January 3, 2013
by Rahm Emanuel, Mayor, City of Chicago
Chicago Mayor Rahm Emanuel (right) with musician (and President’s Committee on the Arts and the Humanities member) Yo-Yo Ma at the unveiling of Chicago’s new cultural plan in fall 2012. Photo by Brooke E. Collins, City of Chicago.
Chicago radiates culture, from our art to our architecture, our food to our festivals, our music to our museums. That vibrancy of culture is Chicago’s great inheritance as a city, and it is the key to our future. That is why I was proud to unveil the 2012 Chicago Cultural Plan this past October, the first new plan for strengthening the city’s arts and cultural sector in more than 25 years. The product of more than eight months of work, dozens of town hall meetings, and the input of thousands of residents, the plan contains a set of 10 initiatives with 36 recommendations and more than 200 ideas for enriching and ensuring a vibrant cultural future for Chicago.
Most importantly, it is a plan that puts our children first by improving access to arts education. The Chicago Public Schools’ Arts Education Plan, part of the larger Chicago Cultural Plan, will elevate the arts to a core subject in our children’s’ curriculum. By requiring 120 minutes of arts education per week, Chicago Public School (CPS) students will receive a comprehensive and sequential study of the four art forms—visual art, music, dance and drama—from preschool through high school graduation. This increased time for arts education will be matched by an increased number of teachers trained in the arts. While other cities across the country are cutting their school enrichment programs, here in Chicago we are increasing them for the betterment of our children’s futures. We could not have done it, however, without the 30 percent increase in educational time that CPS instituted this year, which will ultimately give our kindergartners two-and-a-half more years of educational time by the date they graduate from high school. Our teachers no longer have to choose between teaching either music or math due to an artificially short day, as they did in the past. Now, they have a full day and a full year so they can provide our kids the fully well-rounded education they deserve.
The cultural plan extends beyond our classrooms and into our communities, with a robust vision of the economic benefits that will result from a comprehensive and concerted focus on culture and the arts.
We will revitalize our neighborhoods by re-examining zoning, permitting, and licensing rules that most affect those individuals and groups in the city who produce art.
We will create a comprehensive citywide inventory of spaces that can be used for public cultural uses. There are hundreds of locations, such as bridges and side walls of public buildings, that could potentially accommodate either changing artistic exhibitions or permanent installations, becoming aesthetic treasures instead of eyesores.
Cultural grants will help implement new artistic projects, educational programs and festivals in our neighborhoods. Zoning, permitting, and licensing rules that most affect those who make art can be reformed in order to transform neighborhoods into dedicated arts districts.

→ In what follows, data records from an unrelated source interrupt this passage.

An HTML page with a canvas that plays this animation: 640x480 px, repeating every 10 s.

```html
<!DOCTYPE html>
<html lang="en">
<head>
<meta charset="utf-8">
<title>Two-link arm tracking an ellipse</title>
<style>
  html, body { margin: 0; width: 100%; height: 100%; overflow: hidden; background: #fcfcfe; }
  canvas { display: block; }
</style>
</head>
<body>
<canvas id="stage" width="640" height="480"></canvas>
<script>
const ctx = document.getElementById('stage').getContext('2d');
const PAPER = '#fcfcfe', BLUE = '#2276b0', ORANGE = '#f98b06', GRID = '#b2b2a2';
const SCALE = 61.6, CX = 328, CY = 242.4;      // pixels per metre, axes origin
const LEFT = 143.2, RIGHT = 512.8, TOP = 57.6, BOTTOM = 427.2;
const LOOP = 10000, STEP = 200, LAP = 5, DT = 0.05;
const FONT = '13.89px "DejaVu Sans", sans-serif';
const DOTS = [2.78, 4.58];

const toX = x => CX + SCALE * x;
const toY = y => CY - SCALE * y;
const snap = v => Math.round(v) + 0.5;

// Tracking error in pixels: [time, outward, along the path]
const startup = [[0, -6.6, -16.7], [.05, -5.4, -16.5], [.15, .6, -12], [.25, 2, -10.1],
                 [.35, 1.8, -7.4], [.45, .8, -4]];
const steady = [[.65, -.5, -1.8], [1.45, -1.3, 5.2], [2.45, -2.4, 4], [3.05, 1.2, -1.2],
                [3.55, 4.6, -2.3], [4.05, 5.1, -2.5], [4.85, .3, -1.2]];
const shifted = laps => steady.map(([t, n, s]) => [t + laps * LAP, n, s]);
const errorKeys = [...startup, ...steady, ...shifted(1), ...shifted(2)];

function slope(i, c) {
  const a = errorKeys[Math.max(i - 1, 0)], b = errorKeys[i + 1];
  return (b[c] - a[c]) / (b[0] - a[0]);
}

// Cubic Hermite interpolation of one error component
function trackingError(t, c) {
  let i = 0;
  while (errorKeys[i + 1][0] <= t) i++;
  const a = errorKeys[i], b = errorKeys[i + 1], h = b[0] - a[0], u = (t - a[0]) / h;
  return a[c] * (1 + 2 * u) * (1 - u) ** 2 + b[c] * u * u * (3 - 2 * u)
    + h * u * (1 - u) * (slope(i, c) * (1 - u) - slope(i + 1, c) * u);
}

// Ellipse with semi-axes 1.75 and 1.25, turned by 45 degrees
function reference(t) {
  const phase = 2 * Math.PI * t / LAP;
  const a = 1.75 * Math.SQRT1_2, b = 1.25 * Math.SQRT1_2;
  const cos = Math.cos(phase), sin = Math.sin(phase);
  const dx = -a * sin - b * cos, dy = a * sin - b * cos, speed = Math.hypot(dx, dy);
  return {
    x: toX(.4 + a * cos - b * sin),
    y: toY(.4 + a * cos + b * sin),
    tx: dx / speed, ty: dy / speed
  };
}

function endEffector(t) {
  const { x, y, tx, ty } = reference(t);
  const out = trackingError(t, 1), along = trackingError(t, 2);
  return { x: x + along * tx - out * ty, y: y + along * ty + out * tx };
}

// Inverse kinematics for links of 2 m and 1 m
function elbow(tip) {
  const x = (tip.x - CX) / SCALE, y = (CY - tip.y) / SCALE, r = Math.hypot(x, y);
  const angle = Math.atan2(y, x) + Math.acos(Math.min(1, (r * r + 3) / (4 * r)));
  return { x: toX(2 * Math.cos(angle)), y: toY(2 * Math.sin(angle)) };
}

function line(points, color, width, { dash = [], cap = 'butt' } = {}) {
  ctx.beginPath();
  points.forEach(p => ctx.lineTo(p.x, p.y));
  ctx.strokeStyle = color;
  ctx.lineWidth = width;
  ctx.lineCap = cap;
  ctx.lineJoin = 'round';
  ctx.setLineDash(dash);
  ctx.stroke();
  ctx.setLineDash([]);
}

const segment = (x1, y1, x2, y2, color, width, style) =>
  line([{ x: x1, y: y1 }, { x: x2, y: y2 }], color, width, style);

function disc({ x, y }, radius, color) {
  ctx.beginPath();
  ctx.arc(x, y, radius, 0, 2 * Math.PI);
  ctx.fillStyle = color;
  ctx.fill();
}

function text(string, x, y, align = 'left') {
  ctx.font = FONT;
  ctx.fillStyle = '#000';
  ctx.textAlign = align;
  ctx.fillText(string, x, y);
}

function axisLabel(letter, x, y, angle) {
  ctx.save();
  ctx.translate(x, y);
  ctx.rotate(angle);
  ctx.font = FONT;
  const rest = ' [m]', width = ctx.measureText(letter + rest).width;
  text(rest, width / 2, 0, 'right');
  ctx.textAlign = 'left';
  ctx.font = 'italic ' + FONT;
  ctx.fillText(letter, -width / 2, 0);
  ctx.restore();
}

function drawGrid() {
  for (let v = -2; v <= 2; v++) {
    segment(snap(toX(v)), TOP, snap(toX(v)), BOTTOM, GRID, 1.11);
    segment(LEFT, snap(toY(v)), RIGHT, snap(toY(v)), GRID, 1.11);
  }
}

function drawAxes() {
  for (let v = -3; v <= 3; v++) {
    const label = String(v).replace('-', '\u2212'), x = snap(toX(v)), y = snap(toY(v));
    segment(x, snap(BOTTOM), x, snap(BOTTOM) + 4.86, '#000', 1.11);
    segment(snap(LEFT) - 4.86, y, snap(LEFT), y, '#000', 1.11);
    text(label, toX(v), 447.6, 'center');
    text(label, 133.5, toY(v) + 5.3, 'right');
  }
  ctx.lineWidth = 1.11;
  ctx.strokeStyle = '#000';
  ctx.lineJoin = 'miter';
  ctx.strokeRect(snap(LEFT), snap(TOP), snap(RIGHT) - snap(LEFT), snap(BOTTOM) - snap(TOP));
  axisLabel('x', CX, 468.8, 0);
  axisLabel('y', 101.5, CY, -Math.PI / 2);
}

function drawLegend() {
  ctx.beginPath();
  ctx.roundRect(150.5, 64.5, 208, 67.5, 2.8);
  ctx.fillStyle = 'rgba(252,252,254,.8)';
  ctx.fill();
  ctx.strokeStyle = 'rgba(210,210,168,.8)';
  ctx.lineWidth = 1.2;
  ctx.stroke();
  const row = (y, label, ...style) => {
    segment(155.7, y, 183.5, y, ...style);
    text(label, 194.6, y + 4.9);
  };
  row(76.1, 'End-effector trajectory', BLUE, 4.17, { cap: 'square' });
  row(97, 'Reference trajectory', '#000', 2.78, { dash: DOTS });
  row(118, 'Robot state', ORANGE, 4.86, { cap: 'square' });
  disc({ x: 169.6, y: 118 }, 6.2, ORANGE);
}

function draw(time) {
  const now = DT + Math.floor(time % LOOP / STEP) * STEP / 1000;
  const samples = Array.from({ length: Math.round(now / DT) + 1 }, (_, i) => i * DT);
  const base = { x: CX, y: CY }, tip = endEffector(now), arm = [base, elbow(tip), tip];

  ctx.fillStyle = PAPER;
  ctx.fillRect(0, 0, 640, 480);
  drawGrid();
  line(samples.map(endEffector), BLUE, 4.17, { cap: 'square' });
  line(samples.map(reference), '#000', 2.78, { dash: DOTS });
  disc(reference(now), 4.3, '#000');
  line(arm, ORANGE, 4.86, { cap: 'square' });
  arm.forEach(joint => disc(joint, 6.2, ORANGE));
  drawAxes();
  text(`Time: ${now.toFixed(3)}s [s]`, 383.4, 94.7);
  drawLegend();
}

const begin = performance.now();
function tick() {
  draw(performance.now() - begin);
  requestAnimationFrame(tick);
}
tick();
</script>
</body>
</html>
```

I have seen firsthand how even a single cultural resource can transform the character and quality of life of a neighborhood for the better.

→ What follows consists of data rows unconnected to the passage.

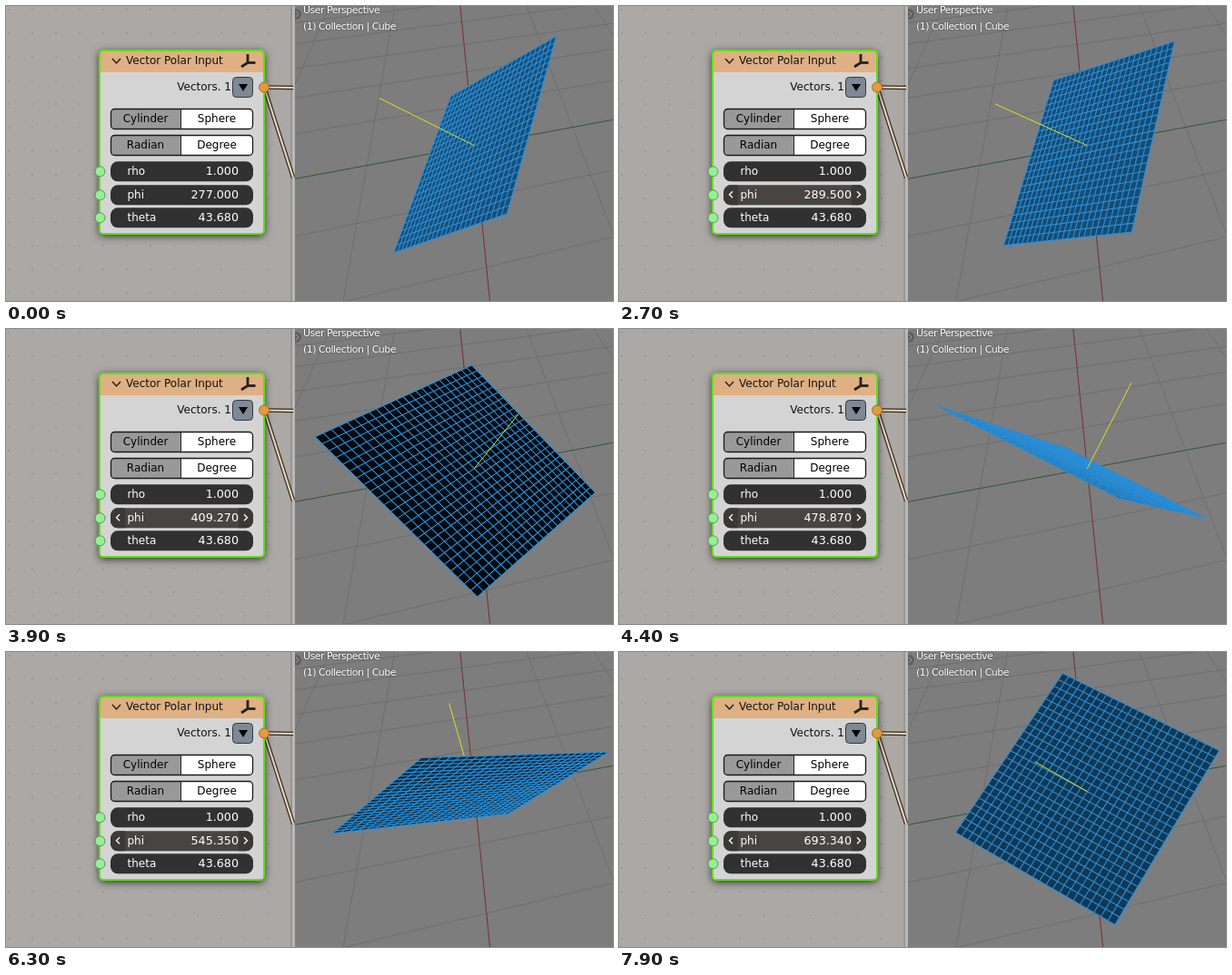
An HTML page with a canvas that plays this animation: 668x325 px, repeating every 8 s.

```html
<!DOCTYPE html>
<html lang="en">
<head>
<meta charset="utf-8">
<title>Vector Polar Input</title>
<style>
html, body { margin: 0; width: 100%; height: 100%; overflow: hidden; background: #7d7d7d; }
canvas { display: block; }
</style>
</head>
<body>
<canvas id="stage" width="668" height="325"></canvas>
<script>
const ctx = document.getElementById('stage').getContext('2d');
const LOOP = 8000, STEP = 100, RAD = Math.PI / 180;
const THETA = 43.68 * RAD, CELLS = 24;

// Time in ms and the phi value dragged to at that time
const PHI_KEYS = [
  [2000, 277], [2100, 277.36], [2200, 277.36], [2700, 289.5], [3100, 310],
  [3400, 340.63], [4000, 423], [4400, 478.87], [4900, 511], [5200, 513.2],
  [5500, 513.2], [5600, 513.61], [6000, 528.4], [6400, 551], [6900, 613.27],
  [7300, 637], [7900, 693.34]
];

function phiAt(t) {
  if (t <= PHI_KEYS[0][0]) return PHI_KEYS[0][1];
  const i = PHI_KEYS.findIndex(key => key[0] >= t);
  const [t0, a] = PHI_KEYS[i - 1], [t1, b] = PHI_KEYS[i];
  return a + (b - a) * (t - t0) / (t1 - t0);
}

// --- vectors and camera ---
const dot = (a, b) => a[0] * b[0] + a[1] * b[1] + a[2] * b[2];
const mix = (a, p, b, q) => a.map((v, i) => v * p + b[i] * q);
const cross = (a, b) => [
  a[1] * b[2] - a[2] * b[1], a[2] * b[0] - a[0] * b[2], a[0] * b[1] - a[1] * b[0]
];
const unit = a => a.map(v => v / Math.hypot(...a));

const CAM_X = [5.1, 113, -24.2], CAM_Y = [50.7, -21, -91.2];
const CAM_W = [-0.122, 0.044, -0.078], TO_EYE = [0.878, 0.062, 0.474];

function project(p) {
  const w = 1 + dot(CAM_W, p);
  return [515.3 + dot(CAM_X, p) / w, 153.7 + dot(CAM_Y, p) / w];
}

// --- drawing helpers ---
function trace(points, close) {
  ctx.beginPath();
  points.forEach(p => ctx.lineTo(p[0], p[1]));
  if (close) ctx.closePath();
}
function stroke(points, color, width = 1) {
  trace(points);
  ctx.strokeStyle = color;
  ctx.lineWidth = width;
  ctx.stroke();
}
function paint(fill, outline, width = 1) {
  if (fill) {
    ctx.fillStyle = fill;
    ctx.fill();
  }
  if (outline) {
    ctx.strokeStyle = outline;
    ctx.lineWidth = width;
    ctx.stroke();
  }
}
function shape(points, fill, outline) {
  trace(points, true);
  paint(fill, outline);
}
function box(x, y, w, h, radius, fill, outline, width) {
  ctx.beginPath();
  ctx.roundRect(x, y, w, h, radius);
  paint(fill, outline, width);
}
function circle(x, y, r, fill, outline) {
  ctx.beginPath();
  ctx.arc(x, y, r, 0, 7);
  paint(fill, outline);
}
function text(str, x, y, color, align = 'left', size = 12) {
  ctx.font = size + 'px "DejaVu Sans", sans-serif';
  ctx.textAlign = align;
  ctx.fillStyle = color;
  ctx.fillText(str, x, y);
}

// --- 3D viewport ---
function floorLine(axis, k, color) {
  const near = axis === 'x' ? [(0.9 + 0.044 * k) / 0.122, k, 0] : [k, (0.122 * k - 0.9) / 0.044, 0];
  const far = axis === 'x' ? [-40, k, 0] : [k, 60, 0];
  stroke([project(near), project(far)], color);
}

function drawPlane(n, phi) {
  const e1 = unit(mix([1, -1, 0], 1, n, -dot([1, -1, 0], n)));
  const e2 = cross(n, e1);
  const at = (u, v) => project(mix(e1, u, e2, v));
  const lit = (1 - Math.sin(phi)) / 2;
  shape([at(-1, -1), at(1, -1), at(1, 1), at(-1, 1)],
    `rgb(${24 * lit}, ${78 * lit}, ${118 * lit})`);
  for (let i = 0; i <= CELLS; i++) {
    const k = 2 * i / CELLS - 1;
    stroke([at(k, -1), at(k, 1)], '#2b8fd8', 1.1);
    stroke([at(-1, k), at(1, k)], '#2b8fd8', 1.1);
  }
}

function drawViewport(phi) {
  ctx.fillStyle = '#7d7d7d';
  ctx.fillRect(316, 0, 352, 325);
  for (let k = -20; k <= 20; k++) {
    if (!k) continue;
    floorLine('x', k, '#6e6e6e');
    if (k < 7) floorLine('y', k, '#6e6e6e');
  }
  floorLine('x', 0, '#7c2d2f');
  floorLine('y', 0, '#2f5a31');

  const s = Math.sin(THETA);
  const n = [s * Math.cos(phi), s * Math.sin(phi), Math.cos(THETA)];
  const vector = () => stroke([project([0, 0, 0]), project(n)], '#dfe01e');
  const front = dot(n, TO_EYE) > 0;
  if (!front) vector();
  drawPlane(n, phi);
  if (front) vector();

  circle(319, 9, 6, '#606060');
  stroke([[319, 6], [322, 9], [319, 12]], '#a0a0a0');
  ctx.save();
  ctx.letterSpacing = '-0.5px';
  ctx.shadowColor = '#0008';
  ctx.shadowBlur = 2;
  text('User Perspective', 327, 8, '#fff', 'left', 11);
  text('(1) Collection | Cube', 327, 26, '#fff', 'left', 11);
  ctx.restore();
}

// --- node editor ---
function toggle(y, left, right) {
  box(115.5, y, 156, 22, 4, '#fff');
  box(115.5, y, 77, 22, [4, 0, 0, 4], '#999');
  stroke([[192.5, y], [192.5, y + 22]], '#222');
  box(115.5, y, 156, 22, 4, null, '#1a1a1a', 1.3);
  text(left, 153.5, y + 14.5, '#000', 'center');
  text(right, 232, y + 14.5, '#000', 'center');
}

function field(y, label, value, active) {
  box(115, y, 157, 22, 8, active ? '#484444' : '#323131');
  if (active) {
    box(115, y, 16, 22, [8, 0, 0, 8], '#3b3838');
    box(256, y, 16, 22, [0, 8, 8, 0], '#3b3838');
    stroke([[125, y + 7], [121.5, y + 10.5], [125, y + 14]], '#fff', 1.3);
    stroke([[262, y + 7], [265.5, y + 10.5], [262, y + 14]], '#fff', 1.3);
  }
  text(label, 133.5, y + 14.7, '#fff');
  text(value, 256, y + 14.7, '#fff', 'right', 12.7);
  circle(103.5, y + 11, 5.5, '#93f093', '#5f9058');
}

function wire(points) {
  stroke(points, '#33281e', 4.5);
  stroke(points, '#e9d6bb', 2.2);
}

function drawNode(phiText, active) {
  ctx.fillStyle = '#aba8a5';
  ctx.fillRect(0, 0, 316, 325);
  ctx.fillStyle = '#9b9895';
  for (let x = 2; x < 313; x += 26)
    for (let y = 3; y < 325; y += 26) ctx.fillRect(x, y, 2, 2);

  ctx.fillStyle = '#989592';
  ctx.fillRect(313, 0, 2, 325);
  ctx.fillStyle = '#b9b8b7';
  ctx.fillRect(315, 0, 3, 325);
  wire([[286, 89.5], [316, 90]]);
  wire([[285, 92], [316, 189]]);

  ctx.save();
  ctx.shadowColor = '#000c';
  ctx.shadowBlur = 10;
  ctx.shadowOffsetY = 2;
  box(103, 49, 181, 202, 4, '#d4d4d4');
  ctx.restore();
  box(103, 49, 181, 24, [4, 4, 0, 0], '#dfb083');
  box(103, 49, 181, 202, 4, null, '#5fe012', 2);

  stroke([[117, 58], [121.5, 63], [126, 58]], '#222', 1.5);
  text('Vector Polar Input', 132, 64, '#111');
  stroke([[266, 53], [266, 62.5], [259, 67]], '#222', 2.8);
  stroke([[266, 62.5], [274.5, 62.5]], '#222', 2.8);

  text('Vectors. 1', 248, 93, '#111', 'right');
  box(249.5, 78.5, 22, 22, 4, '#7d8994', '#343840');
  shape([[256, 86], [266, 86], [261, 94]], '#000');
  circle(284, 89.5, 5.5, '#e39a3c', '#a06c2c');

  toggle(113.5, 'Cylinder', 'Sphere');
  toggle(142.5, 'Radian', 'Degree');
  field(171.3, 'rho', '1.000');
  field(197.3, 'phi', phiText, active);
  field(222.3, 'theta', '43.680');
}

// --- mouse pointer ---
function drawPointer(t) {
  if (t < 100 || t >= 1900) return;
  ctx.save();
  if (t >= 1400) {
    ctx.translate(143, 212);
    shape([[-10, 0], [-5, -5], [-5, -1.5], [5, -1.5], [5, -5], [10, 0],
      [5, 5], [5, 1.5], [-5, 1.5], [-5, 5]], '#fff', '#000');
  } else {
    const k = Math.max(0, (t - 500) / 900), e = k * k * (3 - 2 * k);
    ctx.translate(550.5 - 407 * e, 78.5 + 130 * e);
    shape([[0, 0], [0, 16], [4, 12.5], [6.5, 18], [8.5, 17], [6, 11.5], [11, 11.5]], '#fff', '#000');
  }
  ctx.restore();
}

function frame(now) {
  const t = Math.floor(now % LOOP / STEP) * STEP;
  const degrees = phiAt(t);
  drawViewport(degrees * RAD);
  drawNode(degrees.toFixed(2) + '0', t >= 1400);
  drawPointer(t);
  requestAnimationFrame(frame);
}
requestAnimationFrame(frame);
</script>
</body>
</html>
```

As a former dancer, I appreciate the revitalization of the downtown theatre district that took place the 1990s.
As a Congressman, I saw how the Lincoln Square neighborhood on the North Side of Chicago completely turned around when the Old Town School of Folk Music moved in nearby, bringing the community to life both economically and culturally—just as it brings to life the creativity and potential of so many talented Chicagoans. By attracting more than one thousand people into the area every day for performances and classes, the school benefits the entire community.
And, as mayor, I have seen how our culture and quality of life continues to attract the best workforce and companies to the city.
In this regard, I view our ambitious cultural plan as complementary to the city’s 10-year strategic plan for economic growth, which identified the key growth sectors of Chicago’s economy and the steps we need to take in order to realize our potential. From healthcare IT to advanced manufacturing, the cultural life of our city is just as important to Chicago’s future growth and competitiveness as any other sector of our economy. 53,603 jobs and 4.31 percent of businesses in Chicago are arts-related. This cultural plan can make Chicago not just the most exciting place in the country to make art, but to enjoy it as well.
For example, if we were to move up just one slot in the international rankings for tourism, it would mean 25,000 more jobs in the city of Chicago. My long-range goal is to reach 50 million visitors a year by 2020 and to move into the top five U.S. cities for international tourism.
While I believe our cultural vision is unique; Chicago is not alone in the opportunities that can come from a large-scale focus on culture and the arts. I hope that other cities will look to the 2012 Chicago Cultural Plan as a model.
Interested in learning more about the arts in Chicago? Check out these NEA Art Talks with creative placemaker and artist Theaster Gates and with husband-and-wife poets Srikanth Reddy and Suzanne Buffam, and tune in to our NEA Arts interview with Old Town School of Folk Music director Bau Graves.